Extracted data:

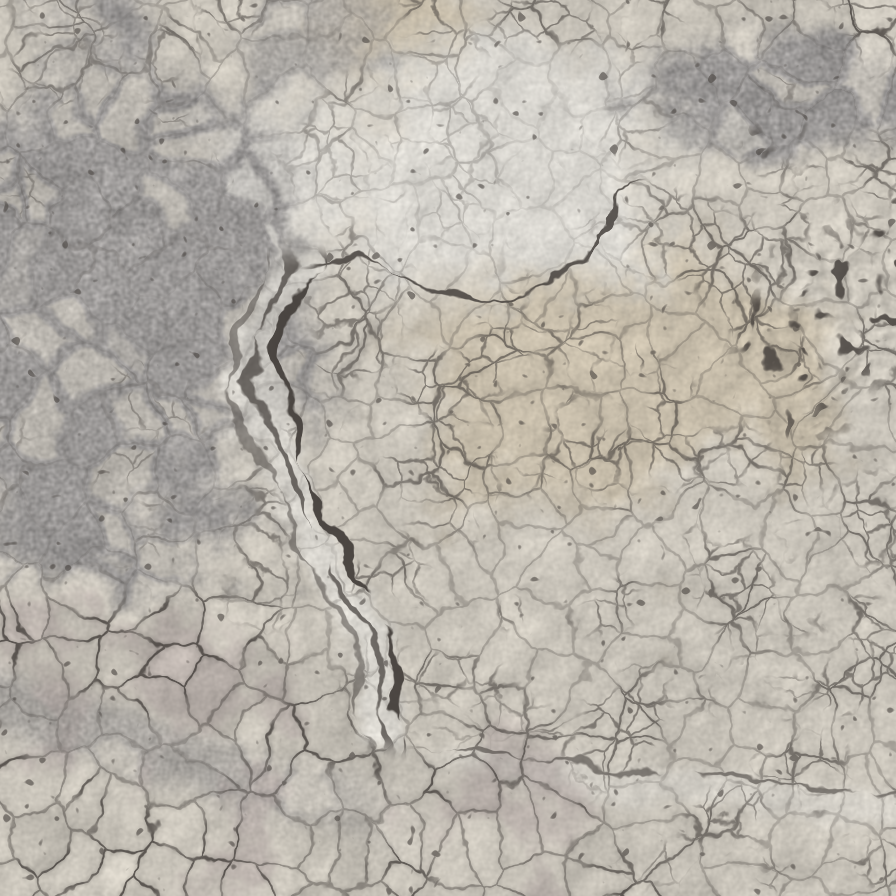
Give the GLSL for this texture, as a three.js fragment shader.

```glsl
varying vec2 vUv;

const vec3 PLASTER = vec3(0.79, 0.77, 0.73);
const vec3 OCHRE = vec3(0.78, 0.735, 0.65);
const vec3 CHALK = vec3(0.86, 0.85, 0.825);
const vec3 WORN_GREY = vec3(0.61, 0.60, 0.595);
const vec3 STAIN = vec3(0.63, 0.59, 0.58);
const vec3 CRACK = vec3(0.27, 0.25, 0.235);
const float CELL_SCALE = 18.0;
const float FINE_SCALE = 27.0;
const float GRAIN_SCALE = 190.0;
const float PIT_SCALE = 75.0;
const float WARP = 0.03;
const float LINE_WIDTH = 0.0026;
const float SEAM_WIDTH = 0.0045;

vec2 hash2(vec2 p) {
  vec3 q = fract(p.xyx * vec3(0.1031, 0.1030, 0.0973));
  q += dot(q, q.yzx + 33.33);
  return fract((q.xx + q.yz) * q.zy);
}

float corner(vec2 cell, vec2 f, vec2 o) {
  return dot(hash2(cell + o) * 2.0 - 1.0, f - o);
}

float gradientNoise(vec2 p) {
  vec2 i = floor(p), f = fract(p);
  vec2 u = f * f * f * (f * (f * 6.0 - 15.0) + 10.0);
  return mix(mix(corner(i, f, vec2(0.0)), corner(i, f, vec2(1.0, 0.0)), u.x),
             mix(corner(i, f, vec2(0.0, 1.0)), corner(i, f, vec2(1.0)), u.x), u.y);
}

float fbm(vec2 p) {
  float sum = 0.0, amp = 1.0;
  for (int i = 0; i < 5; i++) {
    sum += amp * gradientNoise(p);
    p = mat2(1.6, 1.2, -1.2, 1.6) * p + 7.3;
    amp *= 0.5;
  }
  return sum;
}

// Returns distance to the nearest cell border and a random value per cell
vec2 cells(vec2 p) {
  vec2 base = floor(p), f = fract(p), nearest = vec2(0.0), id = vec2(0.0);
  float best = 8.0, border = 8.0;
  for (int y = -1; y <= 1; y++) for (int x = -1; x <= 1; x++) {
    vec2 o = vec2(float(x), float(y));
    vec2 r = o + hash2(base + o) - f;
    if (dot(r, r) < best) { best = dot(r, r); nearest = r; id = base + o; }
  }
  for (int y = -2; y <= 2; y++) for (int x = -2; x <= 2; x++) {
    vec2 o = vec2(float(x), float(y));
    vec2 r = o + hash2(base + o) - f, d = r - nearest;
    if (dot(d, d) > 0.0001) border = min(border, dot(0.5 * (r + nearest), normalize(d)));
  }
  return vec2(border, hash2(id + 19.0).x);
}

float fadeOut(float a, float b, float x) { return 1.0 - smoothstep(a, b, x); }

float region(vec2 p, vec2 center, vec2 radius, float rough) {
  return fadeOut(0.6, 1.25, length((p - center) / radius) + rough);
}

float span(float a, float b, float x) {
  return smoothstep(a, a + 0.03, x) * fadeOut(b - 0.03, b, x);
}

// Broken dark line whose width varies along its length
float seam(float d, vec2 p, float width) {
  float w = width * (0.55 + 2.8 * gradientNoise(p * 17.0));
  return fadeOut(w - 0.001, w + 0.0018, abs(d)) * smoothstep(-0.001, 0.001, w);
}

void main() {
  vec2 p = vUv;
  float broad = fbm(p * 6.0), mottle = fbm(p * 22.0 + 40.0);
  vec2 q = p + WARP * vec2(fbm(p * 11.0 + 5.0), fbm(p * 11.0 + 31.0));
  float rough = 0.9 * broad + 0.3 * mottle;

  // Worn, stained and chalky areas
  float lower = smoothstep(-0.04, 0.06, 0.48 - 0.55 * p.x - p.y + 0.1 * broad);
  float band = fadeOut(0.015, 0.06, abs(p.y - 0.22 + 0.32 * p.x + 0.04 * broad)) * fadeOut(0.3, 0.5, p.x);
  float grey = max(region(p, vec2(0.12, 0.66), vec2(0.25, 0.33), rough),
                   region(p, vec2(0.89, 0.89), vec2(0.16, 0.08), rough));
  grey = max(grey, 0.6 * region(p, vec2(0.33, 0.96), vec2(0.1, 0.07), rough));
  grey = max(grey, 0.6 * band);
  float chalk = region(p, vec2(0.51, 0.80), vec2(0.28, 0.14), rough);
  float ochre = max(region(p, vec2(0.68, 0.60), vec2(0.24, 0.19), rough),
                    region(p, vec2(0.44, 0.96), vec2(0.09, 0.07), rough));
  float rubble = region(p, vec2(0.95, 0.70), vec2(0.13, 0.15), rough);
  float corner = region(p, vec2(0.97, 0.97), vec2(0.22, 0.13), rough);

  // Long seams: a falling pair, a ledge and a faint low ridge
  float fall = q.x - 0.31 - 0.14 * fadeOut(0.2, 0.57, q.y) - 0.045 * smoothstep(0.6, 0.72, q.y);
  float ledge = q.y - 0.705 + 0.035 * exp(-pow((q.x - 0.53) / 0.08, 2.0)) - 0.09 * smoothstep(0.65, 0.71, q.x);
  float ridge = q.y - 0.165 + 0.1 * (q.x - 0.45);
  float fallSpan = span(0.15, 0.73, p.y);
  float strip = fallSpan * span(-0.065, 0.015, fall + 0.02 * mottle);
  chalk = max(chalk, 0.85 * strip);
  chalk = max(chalk, 0.5 * fadeOut(0.005, 0.03, abs(ridge + 0.015)) * smoothstep(0.45, 0.55, p.x));

  // Plates split by cracks
  vec2 plate = cells(q * CELL_SCALE), chip = cells((q + 0.01 * mottle) * FINE_SCALE + 9.0);
  float island = smoothstep(0.06, 0.2, plate.x) * smoothstep(0.5, 0.6, plate.y);
  grey *= (1.0 - 0.65 * island) * (1.0 - 0.75 * strip);
  vec3 color = mix(PLASTER, OCHRE, 0.75 * ochre);
  color = mix(color, CHALK, chalk);
  color = mix(color, WORN_GREY, grey);
  color = mix(color, STAIN, 0.6 * lower * smoothstep(0.05, 0.4, broad + 0.3 * mottle));
  color *= 1.0 + 0.09 * (plate.y - 0.5) * max(lower, corner);

  // Mottling, relief and grain
  vec2 light = vec2(-0.003, 0.003);
  float relief = mottle - fbm((p + light) * 22.0 + 40.0);
  float grain = gradientNoise(p * GRAIN_SCALE) + 0.6 * gradientNoise(p * GRAIN_SCALE * 0.5 + 13.0);
  color *= 1.0 + 0.10 * mottle + 0.05 * broad + 0.13 * relief + grain * (0.07 + 0.16 * grey);

  // Fine cracks with soft shaded shoulders
  float broken = smoothstep(-0.08, 0.25, fbm(p * 9.0 + 70.0));
  float plateLine = fadeOut(0.2, 1.0, plate.x / (LINE_WIDTH * CELL_SCALE));
  float chipLine = fadeOut(0.1, 1.0, chip.x / (LINE_WIDTH * FINE_SCALE));
  float plateForce = max(0.25 + 0.35 * broken, 0.8 * max(lower, corner) * (0.5 + 0.5 * broken));
  plateForce *= (1.0 - 0.7 * grey) * (1.0 - 0.6 * chalk);
  float chipForce = 0.55 * broken * (1.0 - grey) * (1.0 - lower) * (1.0 - 0.6 * chalk);
  color *= 1.0 - 0.12 * fadeOut(0.0, 0.14, plate.x) * plateForce;
  float dark = max(plateLine * plateForce, chipLine * chipForce);

  // Pits and loose rubble
  float pit = gradientNoise(p * PIT_SCALE + 3.0);
  float stone = gradientNoise(q * PIT_SCALE * 0.75 + 51.0);
  color *= 1.0 + 0.35 * rubble * (gradientNoise((q - light) * PIT_SCALE * 0.75 + 51.0) - stone);
  dark = max(dark, 0.6 * smoothstep(0.37, 0.5, pit));
  dark = max(dark, 0.85 * rubble * smoothstep(0.17, 0.33, stone));

  // Deep seams over everything
  for (int i = 0; i < 3; i++) {
    float k = float(i);
    float d = fall + 0.024 * k + 0.012 * gradientNoise(vec2(p.y * 24.0, k * 5.3));
    dark = max(dark, (0.95 - 0.22 * k) * fallSpan * seam(d, p + k * 2.7, SEAM_WIDTH));
  }
  float deep = 1.0 + smoothstep(0.64, 0.69, p.x);
  dark = max(dark, 0.85 * span(0.33, 0.73, p.x) * seam(ledge, p + 8.0, SEAM_WIDTH * 0.65 * deep));
  dark = max(dark, 0.6 * smoothstep(0.44, 0.5, p.x) * seam(ridge, p + 4.0, SEAM_WIDTH * 0.6));

  gl_FragColor = vec4(mix(color, CRACK, dark), 1.0);
}
```
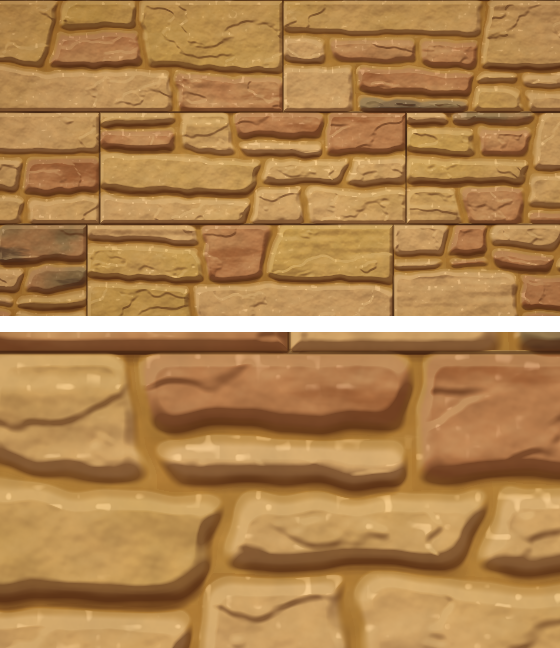
Top: the whole. Bottom: its middle third, enlarged.
This texture is drawn by a Shadertoy shader. Its source:

```glsl
// Wall of split ledge stones: ochre, sand, rose and slate blocks lit from above.
#define COURSE 0.355   // height of one panel course
#define PANEL 0.97     // width of one panel
#define GAP 0.004      // half width of the recess between stones
#define BEVEL 0.020    // width of the worn stone edge
#define DEPTH 0.030    // how far stones stand out
#define WARP 0.022     // waviness of stone outlines
#define ROUGH 0.022    // relief of the stone faces
#define CONTRAST 0.62  // strength of the shading
#define SEED 4.0

struct Stone { float edge; float seam; float id; };

float hash(vec2 p) {
    vec3 q = fract(p.xyx * vec3(0.1031, 0.1030, 0.0973));
    q += dot(q, q.yzx + 33.33);
    return fract((q.x + q.y) * q.z);
}

float noise(vec2 p) {
    vec2 i = floor(p), f = fract(p);
    f = f * f * (3.0 - 2.0 * f);
    vec2 low = vec2(hash(i), hash(i + vec2(1, 0)));
    vec2 high = vec2(hash(i + vec2(0, 1)), hash(i + vec2(1, 1)));
    vec2 side = mix(low, high, f.y);
    return mix(side.x, side.y, f.x);
}

float fbm(vec2 p) {
    float sum = 0.0, amp = 0.5;
    for (int i = 0; i < 5; i++) {
        sum += amp * noise(p);
        p = mat2(1.6, 1.2, -1.2, 1.6) * p + 7.3;
        amp *= 0.5;
    }
    return sum;
}

float smoothMin(float a, float b, float k) {
    float h = max(k - abs(a - b), 0.0) / k;
    return min(a, b) - 0.25 * h * h * k;
}

// Splits each panel again and again into irregular blocks.
Stone findStone(vec2 p) {
    float row = floor(p.y / COURSE);
    float shift = hash(vec2(row + 20.0, SEED)) * PANEL;
    float col = floor((p.x + shift) / PANEL);
    vec2 lo = vec2(col * PANEL - shift, row * COURSE);
    vec2 hi = lo + vec2(PANEL, COURSE);
    vec2 border = min(p - lo, hi - p);

    vec2 wave = vec2(noise(p * 9.0 + 50.0), noise(p * 7.0 + 90.0)) - 0.5;
    wave += 0.45 * (vec2(noise(p * 31.0 + 20.0), noise(p * 27.0 + 70.0)) - 0.5);
    vec2 q = clamp(p + WARP * wave, lo, hi);

    Stone s;
    s.seam = min(border.x, border.y);
    s.edge = s.seam + 0.010;
    s.id = hash(vec2(col + 40.0, row + 10.0) + SEED * 3.0);
    for (int i = 0; i < 5; i++) {
        float step_ = float(i);
        vec2 size = hi - lo;
        float choice = hash(vec2(s.id * 913.0, step_ + 2.0));
        float cut = mix(0.30, 0.70, hash(vec2(s.id * 517.0, step_ + 31.0)));
        float slant = hash(vec2(s.id * 731.0, step_ + 57.0)) - 0.5;
        bool upright = size.x > size.y * mix(1.9, 4.2, choice) && size.x > 0.30;
        if (!upright && size.y < 0.13) break;
        if (i > 1 && choice > 0.72) break;
        int a = upright ? 0 : 1;
        slant *= upright ? 0.45 : 0.07;
        float middle = 0.5 * (lo[1 - a] + hi[1 - a]);
        float at = mix(lo[a], hi[a], cut);
        float d = q[a] - at - slant * (q[1 - a] - middle);
        s.edge = smoothMin(s.edge, abs(d), 0.022);
        if (d > 0.0) lo[a] = at; else hi[a] = at;
        s.id = hash(vec2(s.id * 613.0, step_ + (d > 0.0 ? 83.0 : 11.0)));
    }
    return s;
}

float faceMask(Stone s) { return smoothstep(0.0, BEVEL, s.edge - GAP); }

float slab(Stone s) {
    return DEPTH * mix(0.4, 1.0, hash(vec2(s.id * 311.0, 5.0))) * faceMask(s);
}

// Stone relief: rough face, chipped terraces and thin layers.
float relief(vec2 p, Stone s) {
    vec2 q = p + s.id * 37.0;
    float layered = smoothstep(0.55, 0.9, hash(vec2(s.id * 127.0, 9.0)));
    float face = ROUGH * fbm(q * vec2(8.0, 11.0));
    float chips = fbm(q * vec2(3.5, 6.0) + 13.0);
    face += 0.006 * (smoothstep(0.46, 0.49, chips) + smoothstep(0.60, 0.63, chips));
    face += 0.007 * layered * noise(q * vec2(5.0, 55.0));
    return slab(s) + face * faceMask(s) + 0.004 * noise(p * 30.0);
}

vec3 stoneColor(vec2 p, Stone s) {
    vec2 q = p + s.id * 23.0;
    float kind = hash(vec2(s.id * 419.0, 17.0));
    float patches = fbm(q * vec2(4.0, 6.0));
    float streaks = fbm(q * vec2(5.0, 19.0) + 4.0);
    vec3 ochre = vec3(0.73, 0.57, 0.28), sand = vec3(0.77, 0.60, 0.38);
    vec3 rose = vec3(0.69, 0.47, 0.29), rust = vec3(0.55, 0.32, 0.17);
    vec3 slate = vec3(0.49, 0.39, 0.25);
    vec3 color = mix(ochre, sand, smoothstep(0.35, 0.85, kind * 0.7 + patches * 0.4));
    if (kind < 0.13) {
        color = mix(slate, rose, 0.7 * smoothstep(0.50, 0.68, patches));
        color = mix(color, vec3(0.30, 0.22, 0.16), 0.7 * smoothstep(0.53, 0.66, streaks));
    } else if (kind < 0.42) {
        float stain = smoothstep(0.52, 0.72, streaks) + 0.6 * smoothstep(0.035, 0.008, s.edge);
        color = mix(rose, sand, 0.5 * smoothstep(0.45, 0.7, patches));
        color = mix(color, rust, 0.65 * min(stain, 1.0));
    }
    vec3 mortar = mix(vec3(0.62, 0.42, 0.17), ochre, 0.5 * patches);
    return mix(mortar, color, smoothstep(0.0, 0.6, faceMask(s)));
}

void mainImage(out vec4 fragColor, in vec2 fragCoord) {
    vec2 uv = fragCoord / iResolution.y;
    vec2 p = uv + vec2(0.0, 0.065);
    Stone s = findStone(p);

    // Light from above, with shadows under the ledges
    vec2 toLight = vec2(-0.25, 0.97) * 0.0032;
    float slope = (relief(p - toLight, findStone(p - toLight))
                 - relief(p + toLight, findStone(p + toLight))) / 0.0064;
    float light = 1.0 + CONTRAST * clamp(slope, -0.9, 0.45);
    float base = slab(s), shadow = 0.0;
    for (int i = 1; i <= 5; i++) {
        float reach = float(i) * 0.005;
        float above = slab(findStone(p + vec2(-0.2, 1.0) * reach));
        shadow = max(shadow, above - base - 0.75 * reach);
    }
    light *= 1.0 - 0.6 * smoothstep(0.0, 0.014, shadow);

    // Warm shade, pale lit ridges and small glints
    vec3 color = stoneColor(p, s) * (0.93 + 0.14 * fbm(p * 45.0));
    color = mix(vec3(0.29, 0.14, 0.06), color, clamp(light, 0.0, 1.0));
    color = mix(color, vec3(0.90, 0.77, 0.54), clamp(light - 1.0, 0.0, 0.4));
    color += 0.10 * smoothstep(0.74, 0.95, noise(p * 95.0)) * smoothstep(1.0, 1.15, light);

    // Thin joints between panels
    float pixel = 1.0 / iResolution.y;
    float joint = 1.0 - smoothstep(0.0008, 0.0018 + pixel, s.seam);
    color = mix(color, vec3(0.20, 0.10, 0.05), joint * mix(0.35, 0.95, noise(p * 8.0)));

    // Lamp falloff toward the corners
    vec2 away = fragCoord / iResolution.xy - vec2(0.55, 0.45);
    color *= 1.04 - vec3(0.26, 0.34, 0.42) * dot(away, away);
    fragColor = vec4(color, 1.0);
}
```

Task to carry out: The lines to copy are those above that contain "fadeOut".

Answer below:
float fadeOut(float a, float b, float x) { return 1.0 - smoothstep(a, b, x); }
  return fadeOut(0.6, 1.25, length((p - center) / radius) + rough);
  return smoothstep(a, a + 0.03, x) * fadeOut(b - 0.03, b, x);
  return fadeOut(w - 0.001, w + 0.0018, abs(d)) * smoothstep(-0.001, 0.001, w);
  float band = fadeOut(0.015, 0.06, abs(p.y - 0.22 + 0.32 * p.x + 0.04 * broad)) * fadeOut(0.3, 0.5, p.x);
  float fall = q.x - 0.31 - 0.14 * fadeOut(0.2, 0.57, q.y) - 0.045 * smoothstep(0.6, 0.72, q.y);
  chalk = max(chalk, 0.5 * fadeOut(0.005, 0.03, abs(ridge + 0.015)) * smoothstep(0.45, 0.55, p.x));
  float plateLine = fadeOut(0.2, 1.0, plate.x / (LINE_WIDTH * CELL_SCALE));
  float chipLine = fadeOut(0.1, 1.0, chip.x / (LINE_WIDTH * FINE_SCALE));
  color *= 1.0 - 0.12 * fadeOut(0.0, 0.14, plate.x) * plateForce;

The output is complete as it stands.